My background is in pop music and during the late-80s I was given a book called Twopence To Cross The Mersey while waiting to do an interview for a radio station. In it Helen referred to her father as a ‘butterfly in the rain’, a beautiful image that inspired me to write a song of the same title. A little while later, I was invited to meet Helen and perform the song for her. I was delighted when she used it when promoting her books around the world.
You were a young man in a leather jacket and she was a mature lady in tweeds, how did you collaborate artistically?

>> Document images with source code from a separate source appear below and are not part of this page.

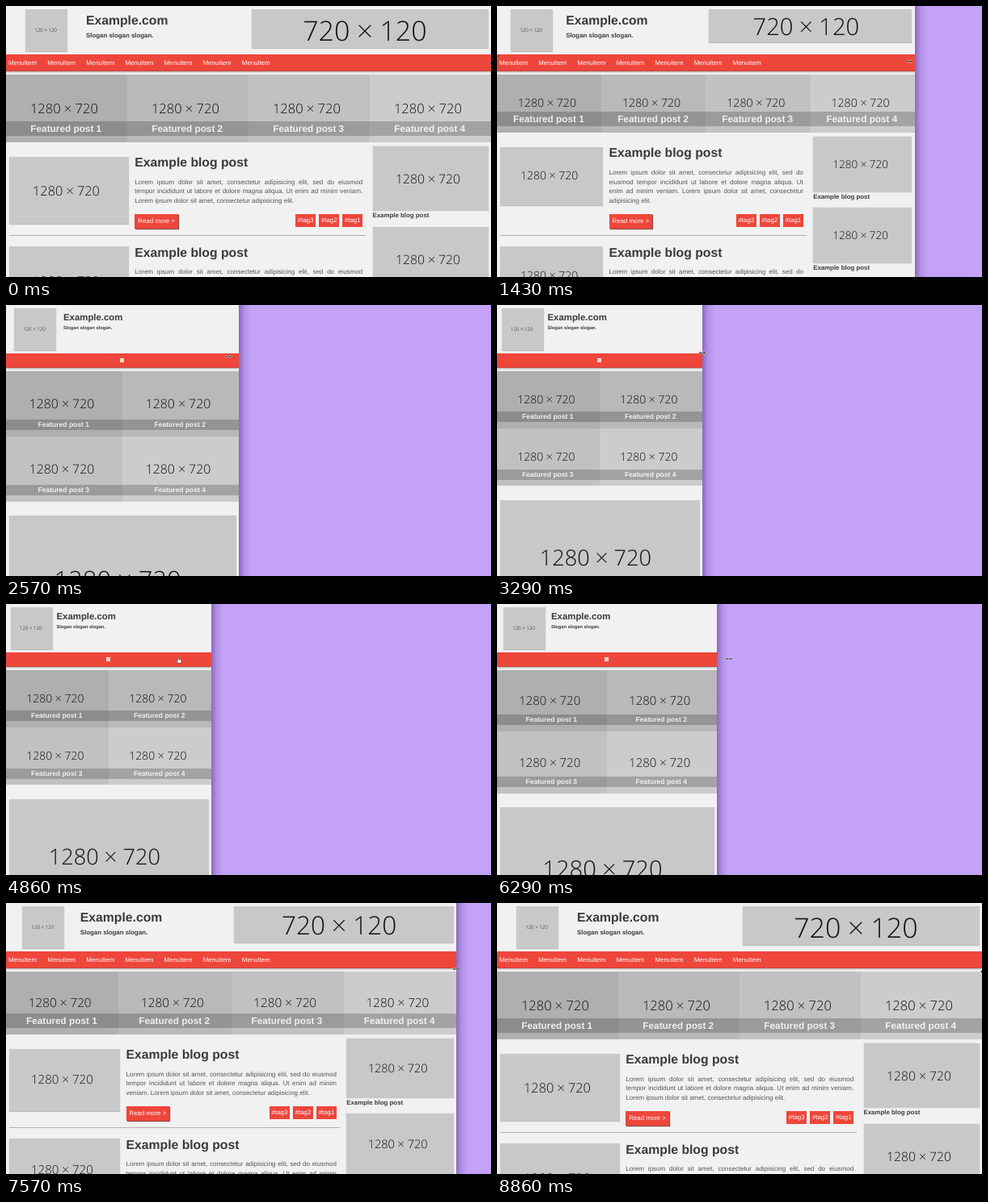
These frames come from a looping animation (600x336 px, 9010 ms). An HTML page:

```html
<!DOCTYPE html>
<html lang="en">
<head>
<meta charset="utf-8">
<title>Responsive blog layout</title>
<style>
html, body { margin: 0; width: 100%; height: 100%; overflow: hidden; background: #c4a2f8; }
h1, h2, p, figure { margin: 0; }
#stage { position: absolute; inset: 0; overflow: clip; contain: strict; }
#shade { position: absolute; top: 0; bottom: 0; left: var(--w); width: 15px; background: linear-gradient(90deg, rgba(45, 15, 95, .38), rgba(45, 15, 95, .12) 45%, transparent); }
#page {
  position: absolute; top: 0; left: 0; width: var(--w); height: 100%;
  overflow: clip; background: #f2f1f1; color: #3b3a3a;
  font: var(--b)/1.4 "Liberation Sans", Arial, sans-serif; text-rendering: geometricPrecision;
  --side: calc(var(--w) / 6); --main: calc(var(--w) - var(--side));
  --thumb: calc(var(--main) / 3 - 1.8px); --head: calc(var(--w) / 6);
}
.wide { --b: 7.87px; --bar: 20.5px; --side: calc(var(--w) / 4) !important; --feat: calc(var(--w) / 4); --ad: calc(var(--w) / 2 - 7px); --ratio: .16667; }
.medium { --b: 7.07px; --bar: 19px; --feat: calc(var(--w) / 2); --ad: calc(var(--w) * 5 / 12 - 7px); --ratio: .33333; }
.small { --b: 5.7px; --bar: 17.5px; --feat: calc(var(--w) / 2); --head: calc(var(--w) / 4) !important; --thumb: calc(var(--w) - 7px) !important; }
.small .ad, .small .text, .small hr, .small aside, .small nav span { display: none; }
.medium figure:nth-child(n+3), .wide nav i, .medium nav i { display: none; }

.img {
  --iw: var(--feat); width: var(--iw); height: calc(var(--iw) * .5625);
  display: flex; align-items: center; justify-content: center; background: #c9c8c8;
  font: 300 calc(var(--iw) * .11)/1 "Open Sans", "Noto Sans", sans-serif; color: #111; white-space: nowrap;
}
.img span { position: relative; left: -2.1%; top: .05em; }
header { position: relative; height: 60px; }
header .img, article .img { position: absolute; box-shadow: 0 1px 1px rgba(0, 0, 0, .22); }
.logo { --iw: 52px; height: 52px; top: 3.5px; left: calc(var(--head) / 2 - 26px); font-size: 6.1px; }
.ad { --iw: var(--ad); height: calc(var(--iw) * var(--ratio)); top: 3.5px; right: 3.5px; font-size: calc(var(--iw) * .116); }
.brand { position: absolute; left: calc(var(--head) - 1px); top: 10.3px; white-space: nowrap; }
h1 { font-size: 2em; line-height: 1.2; }
.brand p { margin-top: .1px; font-weight: bold; line-height: 2.1; }

nav {
  position: relative; height: var(--bar); line-height: calc(var(--bar) + 1.6px); padding-left: 3px; white-space: nowrap;
  color: #fff; background: #ee463b; box-shadow: inset 0 -1px #c9453c, 0 1px 2px rgba(0, 0, 0, .3);
}
nav span { margin-right: 13.2px; }
nav i { position: absolute; left: calc(50% - 3px); top: 6px; width: 5px; height: 5px; background: repeating-linear-gradient(#fff 0 1px, #f5a59f 1px 2px); }

.featured { display: flex; flex-wrap: wrap; margin-top: 4px; }
figure { position: relative; width: var(--feat); }
figcaption {
  position: absolute; left: 0; right: 0; bottom: 7.7px; padding-right: 1.5px; text-align: center;
  font-size: 1.5em; font-weight: bold; line-height: 1.533; color: rgba(255, 255, 255, .85); background: rgba(0, 0, 0, .2);
}
figure:nth-child(1) .img { background: #b0afaf; }
figure:nth-child(2) .img { background: #bab9b9; }
figure:nth-child(3) .img { background: #c2c1c1; }
figure:nth-child(4) .img { background: #cdcccc; }

.content { display: flex; }
main { width: var(--main); padding-top: 17.7px; flex: none; }
.small main { width: var(--w); }
article { position: relative; padding-bottom: 13px; }
article .img { --iw: var(--thumb); left: 3.5px; }
.small article .img { position: relative; }
.text { padding: 1.5px 8.8px 8.4px calc(var(--main) / 3 + 9.3px); }
h2 { font-size: 2em; line-height: .9; margin-bottom: 10.5px; white-space: nowrap; }
.text p { font-size: 1.02em; line-height: 1.44; text-align: justify; color: #555; }
.row { display: flex; align-items: flex-start; margin-top: 10.4px; height: 2.3em; white-space: nowrap; }
.row span { padding: 0 2.6px; margin-left: 4.2px; line-height: 2.04; color: #fff; background: #ee463b; }
.row .more { margin: 0 auto 0 0; padding: 0 4px; line-height: 2.3; box-shadow: 1px 1px 1px #8d4a46; }
hr { margin: 0 4.6px 0 3.5px; border: 0; height: 1px; background: #b3b2b2; }
aside { padding: 5px 3.5px 0; width: calc(var(--side) - 7px); font-weight: bold; }
aside .img { --iw: calc(var(--side) - 7px); box-shadow: 0 0 1px rgba(0, 0, 0, .25); }
aside p { margin: -.2px 0 8.4px; }

#cursor { position: absolute; left: -5px; top: -5px; width: 10px; height: 10px; overflow: visible; stroke: #fff; stroke-width: .6; }
</style>
</head>
<body>
<div id="stage">
  <div id="page"></div>
  <div id="shade"></div>
  <svg id="cursor" viewBox="-6 -6 12 12">
    <path id="resize" fill="#111" d="M-5 0L-2.5-2.2V-.8H2.5V-2.2L5 0L2.5 2.2V.8H-2.5V2.2Z"/>
    <path id="hand" fill="#fff" stroke="#222" d="M-1.6-4.2Q-.8-5 0-4.2V-1.4L3-.8Q3.8-.4 3.6.8L2.8 4H-1.2L-3.8.6Q-3.6-.6-1.6.6Z"/>
  </svg>
</div>
<script>
const $ = id => document.getElementById(id);
const page = $('page');
const img = (label, cls = '') => `<div class="img ${cls}"><span>${label}</span></div>`;
const times = (n, make) => Array.from({ length: n }, (_, i) => make(i + 1)).join('');
const big = '1280 × 720';
const start = 'Lorem ipsum dolor sit amet, consectetur adipisicing elit';
const lorem = `${start}, sed do eiusmod tempor incididunt ut labore et dolore magna aliqua. Ut enim ad minim veniam. ${start}.`;

page.innerHTML = `
<header>${img('120 × 120', 'logo')}
  <div class="brand"><h1>Example.com</h1><p>Slogan slogan slogan.</p></div>${img('', 'ad')}</header>
<nav>${times(7, () => '<span>MenuItem</span>')}<i></i></nav>
<section class="featured">${times(4, i => `<figure>${img(big)}<figcaption>Featured post ${i}</figcaption></figure>`)}</section>
<div class="content">
  <main>${times(2, () => `<article>${img(big)}
    <div class="text"><h2>Example blog post</h2><p>${lorem}</p>
      <div class="row"><span class="more">Read more &gt;</span><span>#tag3</span><span>#tag2</span><span>#tag1</span></div>
    </div><hr></article>`)}</main>
  <aside>${times(3, () => img(big) + '<p>Example blog post</p>')}</aside>
</div>`;
const adLabel = page.querySelector('.ad span');

// Keys are [step, ...values]; the picture advances seven steps a second.
const widths = [[0, 600], [6, 600], [8, 578], [15, 364], [16, 335], [18, 288], [20, 262], [22, 254],
  [43, 254], [44, 272], [47, 380], [51, 520], [53, 557], [56, 590], [58, 600], [63, 600]];
const pointer = [[0, 602, 71], [5, 602, 70], [8, 574, 69], [15, 351, 68], [18, 275, 64], [21, 254, 60], [24, 254, 59],
  [31, 214, 70], [38, 214, 70], [42, 254, 68], [44, 287, 68], [47, 399, 68], [51, 532, 76], [53, 557, 82], [58, 602, 85], [63, 602, 85]];

function at(keys, n) {
  const i = keys.findIndex(k => k[0] > n);
  const a = keys[i - 1], b = keys[i], f = (n - a[0]) / (b[0] - a[0]);
  return a.slice(1).map((v, j) => v + (b[j + 1] - v) * f);
}

function draw(now) {
  const n = Math.min(62, Math.floor((now % 9010 + 5) * 7 / 1000));
  const [w] = at(widths, n), [x, y] = at(pointer, n);
  page.className = w < 300 ? 'small' : w < 447 ? 'medium' : 'wide';
  $('stage').style.setProperty('--w', w + 'px');
  adLabel.textContent = w < 447 ? '360 × 120' : '720 × 120';
  const hand = n > 26 && n < 41;
  $('hand').style.display = hand ? '' : 'none';
  $('resize').style.display = hand ? 'none' : '';
  $('cursor').style.transform = `translate(${x}px, ${y}px)`;
}

const begin = performance.now();
function tick() {
  draw(performance.now() - begin);
  requestAnimationFrame(tick);
}
tick();
</script>
</body>
</html>
```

We got on. In the 1930s, Helen was a young woman trying to forge her way against adversity in an era when it was almost impossible for a female to be independent. I admired her spirit and resilience in refusing to take no for an answer and making her own way in the world. It’s an attitude that chimed with me. Around that time I had had some success with a musical production called First Night. I asked Helen if I could try turning her book, Twopence To Cross The Mersey, into a musical play. She agreed. In 1994, she flew from Canada to attend the premiere at the Empire in Liverpool.
What’s the theme of By The Waters Of Liverpool?
Twopence was about a wealthy family thrown into poverty and having to live with the streetwise working-class people of Liverpool; Helen had to leave school to bring up her younger siblings. The sequel, By The Waters Of Liverpool, is set a few years later. Helen is now a young woman, still living in squalor with two quarrelsome parents, trying to find friends and a social life outside the family home. She is convinced she is going to end up a spinster but then she meets someone and falls in love.
How have your stage adaptations been received by Helen’s family?
Helen saw Twopence as a musical play and enjoyed it so much she was moved to tears. She went on to endorse five further runs of this adaptation. Sadly, Helen passed away in 2011 aged 92. My most recent stage play adaptation of Twopence was endorsed by her son, Robert Bhatia, who came to see the show with his family in 2015. He loved it. As a result, Robert is fully supportive of my adaptation of By The Waters Of Liverpool and I am looking forward to welcoming him and his family to the premiere in October. I have always kept in mind that this is Helen’s story and the script must remain true to the books. While I’m writing I have this image of Helen looking over my shoulder saying, ‘This is my life!’ So, apart from it being a privilege to be entrusted with her most famous works, it’s also a big responsibility.
How do you adapt such a huge book to stage?
Actually, the stage play, By The Waters Of Liverpool, also features a sizeable chunk from Liverpool Miss, Helen’s second volume of autobiography, so it was even bigger job than the Twopence adaptation. And, to get as much story in as possible, we use a technique called ‘story theatre’ where the characters almost become part of the landscape itself. It’s a fluid and very theatrical way of presenting such a big story on stage.
You are the writer and co-producer. How do juggle your creative and business hats?
As someone who has performed on stage for many years myself, the audience are always my main priority. I want everyone to be entertained and go home feeling they’ve had a fantastic night out. It’s all about having a great story, great cast and a talented production team to pull all the elements together.
The sequel to Twopence To Cross The Mersey will have its UK premiere at the Liverpool Empire from Wednesday 3 to Saturday 13 October.